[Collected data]

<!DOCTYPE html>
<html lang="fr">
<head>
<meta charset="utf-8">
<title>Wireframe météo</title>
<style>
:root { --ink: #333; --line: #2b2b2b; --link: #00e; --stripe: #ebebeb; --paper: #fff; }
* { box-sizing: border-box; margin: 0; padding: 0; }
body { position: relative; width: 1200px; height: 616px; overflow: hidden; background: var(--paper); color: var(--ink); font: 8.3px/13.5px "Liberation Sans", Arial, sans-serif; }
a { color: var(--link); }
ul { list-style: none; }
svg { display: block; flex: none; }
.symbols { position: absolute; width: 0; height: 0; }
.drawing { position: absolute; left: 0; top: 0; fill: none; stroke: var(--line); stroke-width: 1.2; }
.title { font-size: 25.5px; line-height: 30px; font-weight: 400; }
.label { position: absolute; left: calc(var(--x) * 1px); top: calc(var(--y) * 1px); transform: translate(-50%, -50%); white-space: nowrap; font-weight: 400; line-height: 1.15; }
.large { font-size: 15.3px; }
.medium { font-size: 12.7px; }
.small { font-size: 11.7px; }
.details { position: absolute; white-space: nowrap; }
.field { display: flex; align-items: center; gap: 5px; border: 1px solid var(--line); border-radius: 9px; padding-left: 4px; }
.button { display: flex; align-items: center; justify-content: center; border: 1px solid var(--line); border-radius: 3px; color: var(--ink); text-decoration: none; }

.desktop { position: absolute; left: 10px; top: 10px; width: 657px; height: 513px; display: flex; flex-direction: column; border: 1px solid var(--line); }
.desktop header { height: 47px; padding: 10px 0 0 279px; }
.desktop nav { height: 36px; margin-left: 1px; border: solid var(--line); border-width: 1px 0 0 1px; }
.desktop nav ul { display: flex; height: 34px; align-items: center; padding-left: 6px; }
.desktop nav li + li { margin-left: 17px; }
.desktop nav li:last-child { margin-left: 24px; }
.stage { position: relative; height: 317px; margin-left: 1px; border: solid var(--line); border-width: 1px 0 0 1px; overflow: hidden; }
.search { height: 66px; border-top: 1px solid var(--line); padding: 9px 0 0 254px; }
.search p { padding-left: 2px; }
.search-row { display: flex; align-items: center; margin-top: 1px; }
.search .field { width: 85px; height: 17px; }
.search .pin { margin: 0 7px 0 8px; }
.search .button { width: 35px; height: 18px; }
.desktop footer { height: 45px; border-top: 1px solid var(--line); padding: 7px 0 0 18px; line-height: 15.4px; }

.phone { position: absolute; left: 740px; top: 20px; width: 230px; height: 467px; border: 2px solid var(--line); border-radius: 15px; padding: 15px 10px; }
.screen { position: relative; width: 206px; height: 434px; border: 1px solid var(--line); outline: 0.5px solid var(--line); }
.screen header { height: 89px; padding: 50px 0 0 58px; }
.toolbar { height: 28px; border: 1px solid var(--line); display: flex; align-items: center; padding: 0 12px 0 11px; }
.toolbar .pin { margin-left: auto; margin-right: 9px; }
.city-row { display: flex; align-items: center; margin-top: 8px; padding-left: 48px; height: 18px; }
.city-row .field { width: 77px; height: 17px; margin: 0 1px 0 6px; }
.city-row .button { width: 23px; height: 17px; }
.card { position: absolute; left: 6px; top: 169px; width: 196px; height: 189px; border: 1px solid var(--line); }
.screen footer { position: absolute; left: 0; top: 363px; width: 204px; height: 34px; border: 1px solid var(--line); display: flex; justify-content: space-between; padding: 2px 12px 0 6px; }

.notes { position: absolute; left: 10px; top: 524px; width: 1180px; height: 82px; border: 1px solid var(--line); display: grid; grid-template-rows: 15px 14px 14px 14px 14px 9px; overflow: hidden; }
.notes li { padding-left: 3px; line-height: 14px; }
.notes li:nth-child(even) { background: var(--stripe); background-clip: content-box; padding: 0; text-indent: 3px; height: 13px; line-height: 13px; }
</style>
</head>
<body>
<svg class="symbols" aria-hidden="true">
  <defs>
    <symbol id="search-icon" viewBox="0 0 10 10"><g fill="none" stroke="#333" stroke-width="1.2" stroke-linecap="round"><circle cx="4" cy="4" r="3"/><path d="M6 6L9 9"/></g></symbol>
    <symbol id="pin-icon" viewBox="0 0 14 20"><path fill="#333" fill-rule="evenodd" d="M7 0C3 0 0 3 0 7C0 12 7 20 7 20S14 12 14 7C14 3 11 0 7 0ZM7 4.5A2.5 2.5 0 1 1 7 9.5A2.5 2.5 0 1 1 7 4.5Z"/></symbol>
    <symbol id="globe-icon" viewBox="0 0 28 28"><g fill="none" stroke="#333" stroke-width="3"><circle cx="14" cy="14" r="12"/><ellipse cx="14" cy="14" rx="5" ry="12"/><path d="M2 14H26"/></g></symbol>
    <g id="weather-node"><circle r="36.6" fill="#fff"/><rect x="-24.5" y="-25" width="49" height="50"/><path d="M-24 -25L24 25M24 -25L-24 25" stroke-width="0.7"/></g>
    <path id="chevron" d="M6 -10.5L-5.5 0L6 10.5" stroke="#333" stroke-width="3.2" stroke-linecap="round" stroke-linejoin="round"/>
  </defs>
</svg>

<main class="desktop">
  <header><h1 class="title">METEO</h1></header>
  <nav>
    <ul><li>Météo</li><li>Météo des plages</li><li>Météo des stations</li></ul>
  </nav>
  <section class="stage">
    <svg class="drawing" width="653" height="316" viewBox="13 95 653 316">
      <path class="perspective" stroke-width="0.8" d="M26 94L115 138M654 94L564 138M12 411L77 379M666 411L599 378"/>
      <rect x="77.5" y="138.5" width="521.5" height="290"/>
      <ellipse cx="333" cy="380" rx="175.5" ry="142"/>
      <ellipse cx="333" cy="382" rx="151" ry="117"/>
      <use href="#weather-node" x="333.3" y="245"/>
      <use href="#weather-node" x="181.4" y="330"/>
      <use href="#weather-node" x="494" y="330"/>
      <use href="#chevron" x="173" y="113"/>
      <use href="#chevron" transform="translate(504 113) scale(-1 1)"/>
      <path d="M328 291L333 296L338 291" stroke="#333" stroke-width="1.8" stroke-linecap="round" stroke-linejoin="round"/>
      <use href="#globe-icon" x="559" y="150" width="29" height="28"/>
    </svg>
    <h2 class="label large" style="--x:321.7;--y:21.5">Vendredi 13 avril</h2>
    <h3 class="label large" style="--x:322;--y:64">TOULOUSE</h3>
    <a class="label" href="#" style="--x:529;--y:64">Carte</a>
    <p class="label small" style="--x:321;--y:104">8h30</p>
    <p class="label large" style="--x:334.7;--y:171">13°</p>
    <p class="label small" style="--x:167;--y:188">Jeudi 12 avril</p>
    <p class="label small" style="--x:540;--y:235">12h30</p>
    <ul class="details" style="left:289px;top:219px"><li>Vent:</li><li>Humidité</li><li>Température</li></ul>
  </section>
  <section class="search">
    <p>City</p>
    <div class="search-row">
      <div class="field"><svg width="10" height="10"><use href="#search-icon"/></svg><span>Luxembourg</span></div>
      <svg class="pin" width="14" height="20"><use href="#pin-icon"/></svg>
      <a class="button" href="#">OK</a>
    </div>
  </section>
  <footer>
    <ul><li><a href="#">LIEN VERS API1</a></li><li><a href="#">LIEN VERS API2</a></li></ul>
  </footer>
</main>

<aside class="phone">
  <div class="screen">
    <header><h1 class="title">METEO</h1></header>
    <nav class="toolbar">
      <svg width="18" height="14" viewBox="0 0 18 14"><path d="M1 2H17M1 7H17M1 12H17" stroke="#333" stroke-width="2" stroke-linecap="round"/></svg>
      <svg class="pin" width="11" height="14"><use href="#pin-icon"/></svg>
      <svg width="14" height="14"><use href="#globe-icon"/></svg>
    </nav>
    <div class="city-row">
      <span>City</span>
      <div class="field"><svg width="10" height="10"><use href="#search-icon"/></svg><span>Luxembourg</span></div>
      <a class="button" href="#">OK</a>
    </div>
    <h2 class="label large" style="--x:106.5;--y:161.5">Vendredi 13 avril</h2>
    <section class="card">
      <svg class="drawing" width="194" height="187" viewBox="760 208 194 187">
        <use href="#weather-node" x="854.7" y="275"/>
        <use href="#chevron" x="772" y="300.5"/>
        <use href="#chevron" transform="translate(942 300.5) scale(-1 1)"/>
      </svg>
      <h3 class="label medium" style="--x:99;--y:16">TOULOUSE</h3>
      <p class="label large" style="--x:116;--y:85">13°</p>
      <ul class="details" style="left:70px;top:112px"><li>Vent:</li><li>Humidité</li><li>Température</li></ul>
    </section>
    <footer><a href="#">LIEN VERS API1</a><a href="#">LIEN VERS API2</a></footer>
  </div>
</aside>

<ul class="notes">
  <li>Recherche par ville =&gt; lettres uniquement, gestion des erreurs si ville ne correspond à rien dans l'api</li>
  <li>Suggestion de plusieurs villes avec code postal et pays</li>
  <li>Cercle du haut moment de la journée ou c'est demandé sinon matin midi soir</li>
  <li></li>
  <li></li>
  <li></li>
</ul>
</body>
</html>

Exercise goal.
Your task is to reproduce the entries exactly, starting at the first line and ending with the line containing "36px; margin-left: 1px;".

Answer below.
<!DOCTYPE html>
<html lang="fr">
<head>
<meta charset="utf-8">
<title>Wireframe météo</title>
<style>
:root { --ink: #333; --line: #2b2b2b; --link: #00e; --stripe: #ebebeb; --paper: #fff; }
* { box-sizing: border-box; margin: 0; padding: 0; }
body { position: relative; width: 1200px; height: 616px; overflow: hidden; background: var(--paper); color: var(--ink); font: 8.3px/13.5px "Liberation Sans", Arial, sans-serif; }
a { color: var(--link); }
ul { list-style: none; }
svg { display: block; flex: none; }
.symbols { position: absolute; width: 0; height: 0; }
.drawing { position: absolute; left: 0; top: 0; fill: none; stroke: var(--line); stroke-width: 1.2; }
.title { font-size: 25.5px; line-height: 30px; font-weight: 400; }
.label { position: absolute; left: calc(var(--x) * 1px); top: calc(var(--y) * 1px); transform: translate(-50%, -50%); white-space: nowrap; font-weight: 400; line-height: 1.15; }
.large { font-size: 15.3px; }
.medium { font-size: 12.7px; }
.small { font-size: 11.7px; }
.details { position: absolute; white-space: nowrap; }
.field { display: flex; align-items: center; gap: 5px; border: 1px solid var(--line); border-radius: 9px; padding-left: 4px; }
.button { display: flex; align-items: center; justify-content: center; border: 1px solid var(--line); border-radius: 3px; color: var(--ink); text-decoration: none; }

.desktop { position: absolute; left: 10px; top: 10px; width: 657px; height: 513px; display: flex; flex-direction: column; border: 1px solid var(--line); }
.desktop header { height: 47px; padding: 10px 0 0 279px; }
.desktop nav { height: 36px; margin-left: 1px; border: solid var(--line); border-width: 1px 0 0 1px; }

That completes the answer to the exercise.